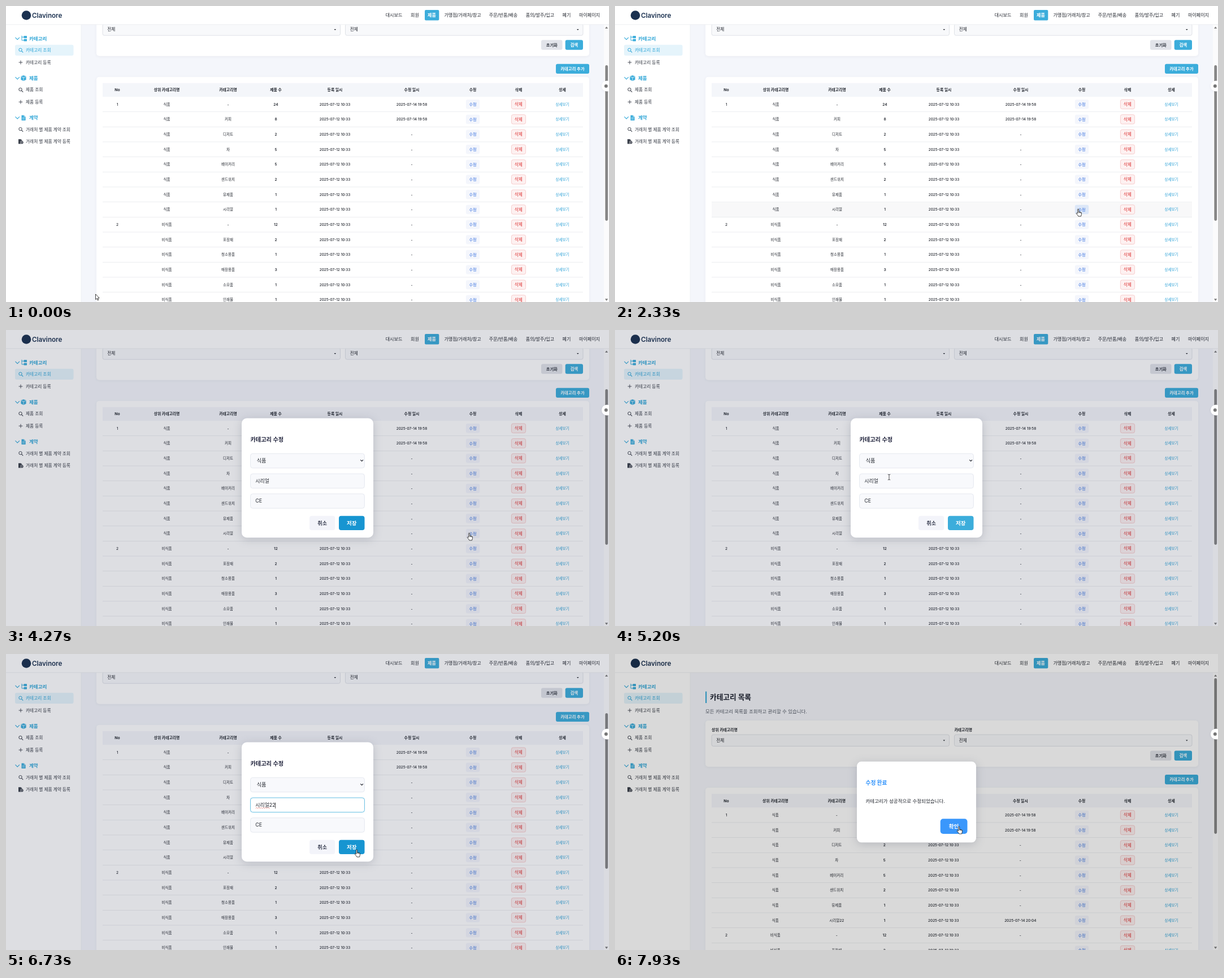
An HTML page that plays this animation: 1067 px wide and 525 px high, repeating every 8 s.

```html
<!DOCTYPE html>
<html lang="ko">
<head>
<meta charset="utf-8">
<style>
  html, body { margin: 0; width: 100%; height: 100%; overflow: hidden; background: #fff; }
  svg { display: block; width: 1067px; height: 525px; font-family: Inter, 'Noto Sans CJK KR', 'Noto Sans CJK', sans-serif; }
  .card { filter: drop-shadow(0 1px 2px #1e28460f); }
  .dialog { filter: drop-shadow(0 3px 8px #1e284630); }
</style>
</head>
<body>
<svg id="stage" viewBox="0 0 1067 525"></svg>
<script>
const stage = document.getElementById('stage');
const BLUE = '#3caddb', INK = '#22262e', NAVY = '#1d2745';
const FPS = 15, LOOP = 8000;
const SCROLL = 111.3, ROW = 26.67;

// Text is placed by the middle of its line.
const text = (x, y, s, size, fill = INK, weight = 500, anchor = 'middle') =>
  `<text x="${x}" y="${y + size * 0.37}" font-size="${size}" fill="${fill}" font-weight="${weight}" text-anchor="${anchor}">${s}</text>`;
const left = (x, y, s, size, fill, weight) => text(x, y, s, size, fill, weight, 'start');
const box = (x, y, w, h, fill, r = 0, more = '') =>
  `<rect x="${x}" y="${y}" width="${w}" height="${h}" rx="${r}" fill="${fill}" ${more}/>`;
const edge = (color, w = 0.6) => `stroke="${color}" stroke-width="${w}"`;
const path = (d, fill, more = '') => `<path d="${d}" fill="${fill}" ${more}/>`;
const line = (d, color, w) => path(d, 'none', edge(color, w) + ' stroke-linecap="round" stroke-linejoin="round"');
const disc = (x, y, r, fill, more = '') => `<circle cx="${x}" cy="${y}" r="${r}" fill="${fill}" ${more}/>`;
const at = (x, y, s) => `<g transform="translate(${x} ${y})">${s}</g>`;
const button = (x, y, w, h, fill, label, size, color, r = 3) =>
  box(x, y, w, h, fill, r) + text(x + w / 2, y + h / 2, label, size, color, 700);

const NAV = [[686.5, '대시보드'], [723.5, '회원'], [753.5, '제품'], [808, '가맹점/거래처/창고'],
  [880, '주문/반품/배송'], [945, '품의/발주/입고'], [992, '폐기'], [1032.5, '마이페이지']];
const HEADS = ['No', '상위 카테고리명', '카테고리명', '제품 수', '등록 일시', '수정 일시', '수정', '삭제', '상세'];
const COLS = [197, 284.5, 393, 477.5, 582, 718, 826, 907, 984.5];
const FOOD = [['-', 24], ['커피', 8], ['디저트', 2], ['차', 5], ['베이커리', 5], ['샌드위치', 2], ['유제품', 1], ['시리얼', 1]];
const OTHER = [['-', 12], ['포장재', 2], ['청소용품', 1], ['매장용품', 3], ['소모품', 1], ['인쇄물', 1]];
const ROWS = [...FOOD.map(r => ['식품', ...r]), ...OTHER.map(r => ['비식품', ...r])];
const EDITED = 7;

function header() {
  return box(0, 0, 1067, 33, '#fff') + box(0, 32.6, 1067, 0.7, '#e4e6ea') +
    disc(36, 16.5, 8.3, '#1b3150') + left(46, 16.5, 'Clavinore', 11.6, '#1b3150', 600) +
    box(741, 7, 25.3, 18.5, BLUE, 2) +
    NAV.map(([x, s]) => text(x, 16, s, 8.05, s === '제품' ? '#fff' : INK, s === '제품' ? 700 : 500)).join('');
}

const search = (y, c) => disc(25.5, y - 0.6, 2.7, 'none', edge(c, 1)) + line(`M27.6 ${y + 1.5}l2.3 2.3`, c, 1.1);
const plus = y => line(`M23 ${y}h6M26 ${y - 3}v6`, '#3a3f4a', 0.9);

function sidebar() {
  const group = (y, s, icon) => line(`M16.8 ${y - 1.4}l3.4 3.5 3.4-3.5`, BLUE, 1.2) + icon + left(41, y, s, 8.5, '#2ba4d6', 700);
  const tree = line('M28 53v8h4M28 55.2h4', BLUE, 1) + box(31.5, 53, 5.5, 4, BLUE, 0.6) + box(31.5, 58.4, 5.5, 4, BLUE, 0.6);
  const cube = path('M31 123l4.6 1.8v6L31 133l-4.6-2.2v-6z', BLUE) + line('M27 125.4l4 1.6 4-1.6M31 127v5.4', '#fff', 0.7);
  const file = path('M27.5 193.7h4.4l2.7 2.7v6.5h-7.1z', BLUE) + line('M29.2 198.3h3.6M29.2 200.6h3.6M32 193.9v2.4h2.5', '#fff', 0.6);
  const fileGear = path('M22 236.2h4.3l2.4 2.4v5.8H22z', '#3a3f4a') + disc(28.3, 242, 2.7, '#3a3f4a', edge('#fff', 0.6)) + disc(28.3, 242, 0.8, '#fff');
  const item = (y, s, c = '#333842') => left(35, y, s, 7.7, c, 500);
  return box(0, 33, 133, 492, '#fff') + box(132.7, 33, 0.6, 492, '#e8eaef') +
    box(16, 68.7, 103.5, 19.3, '#e5f4fb', 3) +
    group(57.5, '카테고리', tree) + search(78.3, '#2ba4d6') + item(78.3, '카테고리 조회', '#2ba4d6') +
    plus(100) + item(100.3, '카테고리 등록') +
    group(127.8, '제품', cube) + search(148.6, '#3a3f4a') + item(148.6, '제품 조회') +
    plus(170.2) + item(170.4, '제품 등록') +
    group(198, '계약', file) + search(218.8, '#3a3f4a') + item(218.8, '거래처 별 제품 계약 조회') +
    fileGear + item(240.3, '거래처 별 제품 계약 등록');
}

function tableRow(i, s) {
  const [parent, name, count] = ROWS[i], y = 285.6 + i * ROW;
  const x = COLS.map((c, k) => s.saved && k > 0 && k < 6 ? c - 0.7 : c);
  const edited = s.saved && i === EDITED;
  const modified = i < 2 ? '2025-07-14 19:58' : edited ? '2025-07-14 20:04' : '-';
  const no = i === 0 ? 1 : i === FOOD.length ? 2 : '';
  return (s.row === i ? box(171, y - ROW / 2, 850, ROW, '#f8f8f9') : '') +
    box(171, y + ROW / 2 - 0.3, 850, 0.6, '#dfe2e7') +
    text(x[0], y, no, 6.5) + text(x[1], y, parent, 6.5) +
    text(x[2], y, edited ? name + '22' : name, 6.5) + text(x[3], y, count, 6.5, INK, 600) +
    text(x[4], y, '2025-07-12 10:33', 6.4) + text(x[5], y, modified, 6.4) +
    box(x[6] - 12.2, y - 8.2, 24.4, 16.4, s.row === i && s.onEdit ? '#dce7f8' : '#f4f6fc', 3) + text(x[6], y, '수정', 7.2, '#2f6bde') +
    box(x[7] - 12.6, y - 8.3, 25.2, 16.6, '#fdf1f1', 3, edge('#f3b3b3')) + text(x[7], y, '삭제', 7.5, '#dc2f2f') +
    text(x[8], y, '상세보기', 6.5, '#2ba0d6');
}

function content(s) {
  const select = (x, label) => left(x, 134, label, 6.85, INK, 700) +
    box(x, 143, 420.5, 20.5, '#f8f9fb', 3, edge('#cdd1d8')) + left(x + 8.3, 153, '전체', 7.6) +
    path(`M${x + 409.5} 152.4h3.6l-1.8 2z`, INK);
  return box(160, 66.5, 2.2, 20.5, BLUE) + left(168, 76.6, '카테고리 목록', 12.7, '#1c2130', 700) +
    left(160, 102, '모든 카테고리 목록을 조회하고 관리할 수 있습니다.', 8.45, '#565c69', 400) +
    box(160, 118, 872, 82, '#fff', 5, 'class="card"') +
    select(171, '상위 카테고리명') + select(600.5, '카테고리명') +
    button(947, 171.5, 37.5, 17.5, '#e2e4ea', '초기화', 7.3, '#2c313b') +
    button(989.7, 171.5, 31.3, 17.5, BLUE, '검색', 7.5, '#fff') +
    button(973, 214, 59, 17.3, BLUE, '카테고리 추가', 7.35, '#fff') +
    box(160, 237, 872, 440, '#fff', 5, 'class="card"') + box(171, 248, 850, 24.3, '#f4f6fa') +
    HEADS.map((h, i) => text(COLS[i] - (s.saved && i > 0 && i < 6 ? 0.7 : 0), 260, h, 6.85, INK, 700)).join('') +
    ROWS.map((_, i) => tableRow(i, s)).join('');
}

const scrollbar = saved => box(1058, 33, 9, 492, '#fbfbfc') +
  path('M1060 40l2.6-3.6 2.6 3.6z', '#7c7c7c') + path('M1060 519.3l2.6 3.6 2.6-3.6z', '#7c7c7c') +
  box(1060.3, saved ? 43 : 105, 4.8, 276, '#868686', 2.4);

function editDialog(s) {
  const field = (y, focus) => box(432.6, y, 201.8, 25.6, focus ? '#fff' : '#f8f9fc', 4, edge(focus ? BLUE : '#e0e4ed', 0.8));
  let wave = 'M442 273.6';
  for (let i = 0; i < 12; i++) wave += `l1 ${i % 2 ? 1 : -1}l1 0`;
  return box(417, 156.6, 233, 211.6, '#fff', 9, 'class="dialog"') +
    left(432.5, 194, '카테고리 수정', 10.2, '#20233c', 700) +
    field(219.2) + left(443.7, 232, '식품', 9.1) + line('M627.6 230.7l2 2 2-2', INK, 1.2) +
    field(255, s.focus) + left(441.3, 268, '시리얼' + s.typed, 8.9, INK, 400) +
    (s.focus ? line(wave, '#e0483e', 0.6) : '') +
    (s.caret ? box(466 + s.typed.length * 5.2, 263.5, 0.7, 10.5, '#111') : '') +
    field(290.6) + left(441.3, 303, 'CE', 8.9, INK, 400) +
    button(537, 329.7, 45.3, 25.3, '#f3f4fa', '취소', 9, '#33384c', 4) +
    button(589, 329.7, 45.5, 25.3, s.onSave ? '#1795d1' : BLUE, '저장', 9.5, '#fff', 4);
}

const doneDialog = () => box(428, 190.8, 211, 143.5, '#fff', 8, 'class="dialog"') +
  left(443.5, 228, '수정 완료', 9.7, '#2f92fb', 700) +
  left(443.5, 261, '카테고리가 성공적으로 수정되었습니다.', 8.5, INK, 400) +
  button(575.7, 292.2, 47.8, 26.8, '#3a97fb', '확인', 9.6, '#fff', 5);

const POINTERS = {
  arrow: path('M0 0V9.6L2.2 7.6 3.7 11 5.3 10.3 3.8 7H6.7Z', '#fff', edge('#111', 0.8)),
  hand: path('M-.9 8V1a1 1 0 0 1 2 0V5.2l1.6.2 1.8.4 1.4.8V9.6L5 13H.4L-1 10.8-3.2 8.2a.9.9 0 0 1 1.2-1.1Z', '#fff', edge('#111', 0.8)) +
    line('M1.1 5.2v1.7M2.8 5.5v1.5M4.4 6v1.3', '#111', 0.6),
  beam: line('M-1.8-4.8Q0-4.8 0-4Q0-4.8 1.8-4.8M0-4V4M-1.8 4.8Q0 4.8 0 4Q0 4.8 1.8 4.8', '#222', 0.8)
};

// Pointer stops: time, x, y
const STOPS = [[133, 158.5, 511], [1000, 700, 377], [1870, 797, 358], [2330, 819.5, 360], [4600, 819.5, 360],
  [5070, 447, 268], [5200, 485, 261], [5333, 485, 261], [5470, 480, 266.3], [6200, 480, 266.3], [6600, 620.5, 347],
  [7870, 620.5, 347], [7930, 608.5, 306]];
function pointerAt(t) {
  const i = STOPS.findIndex(p => p[0] > t);
  if (i === 0) return STOPS[0].slice(1);
  if (i < 0) return STOPS[STOPS.length - 1].slice(1);
  const [a, b] = [STOPS[i - 1], STOPS[i]];
  let k = (t - a[0]) / (b[0] - a[0]);
  k = i === 2 || i === 3 ? 1 - (1 - k) ** 1.5 : k * k * (3 - 2 * k);
  return [a[1] + (b[1] - a[1]) * k, a[2] + (b[2] - a[2]) * k];
}

function stateAt(t) {
  const [x, y] = pointerAt(t);
  const saved = t >= 7520, editing = t >= 4260 && !saved;
  const focus = t >= 5660 && t < 7260;
  const onSave = editing && x > 589 && y > 330;
  const row = !editing && !saved && x > 171 && x < 1021 ? Math.floor((y - 161) / ROW) : -1;
  const onEdit = row >= 0 && x > 814 && x < 838;
  const inField = editing && x > 432 && x < 634 && y > 255 && y < 316;
  const caret = focus && (t < 6190 || t >= 6390 && t < 7125);
  const typed = t < 6390 ? '' : t < 6590 ? '2' : '22';
  const pointer = inField ? 'beam' : onEdit && t < 4190 || onSave && t < 7460 || t >= 7925 ? 'hand' : 'arrow';
  return { x, y, saved, editing, focus, onSave, row, onEdit, caret, typed, pointer };
}

function draw(t) {
  const s = stateAt(t);
  stage.innerHTML = box(0, 0, 1067, 525, '#f4f6fb') + at(0, s.saved ? 0 : -SCROLL, content(s)) +
    sidebar() + scrollbar(s.saved) + header() +
    (s.editing ? box(0, 0, 1067, 525, 'rgba(30,34,60,.15)') + editDialog(s) : '') +
    (s.saved ? box(0, 0, 1067, 525, 'rgba(0,0,0,.15)') + doneDialog() : '') +
    disc(1063.5, 142, 9.5, '#fff', 'class="card"') + disc(1061.8, 142, 3, '#777') +
    at(s.x, s.y, POINTERS[s.pointer]);
}

let shown = -1;
function tick(now) {
  const step = Math.floor((now % LOOP + 5) * FPS / 1000);
  if (step !== shown) draw((shown = step) * 1000 / FPS);
  requestAnimationFrame(tick);
}
tick(performance.now());
</script>
</body>
</html>
```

|---|

**What needs to be done**. Locate the lines above that contain "beam" and copy them.

**Response to the exercise**.
  beam: line('M-1.8-4.8Q0-4.8 0-4Q0-4.8 1.8-4.8M0-4V4M-1.8 4.8Q0 4.8 0 4Q0 4.8 1.8 4.8', '#222', 0.8)
  const pointer = inField ? 'beam' : onEdit && t < 4190 || onSave && t < 7460 || t >= 7925 ? 'hand' : 'arrow';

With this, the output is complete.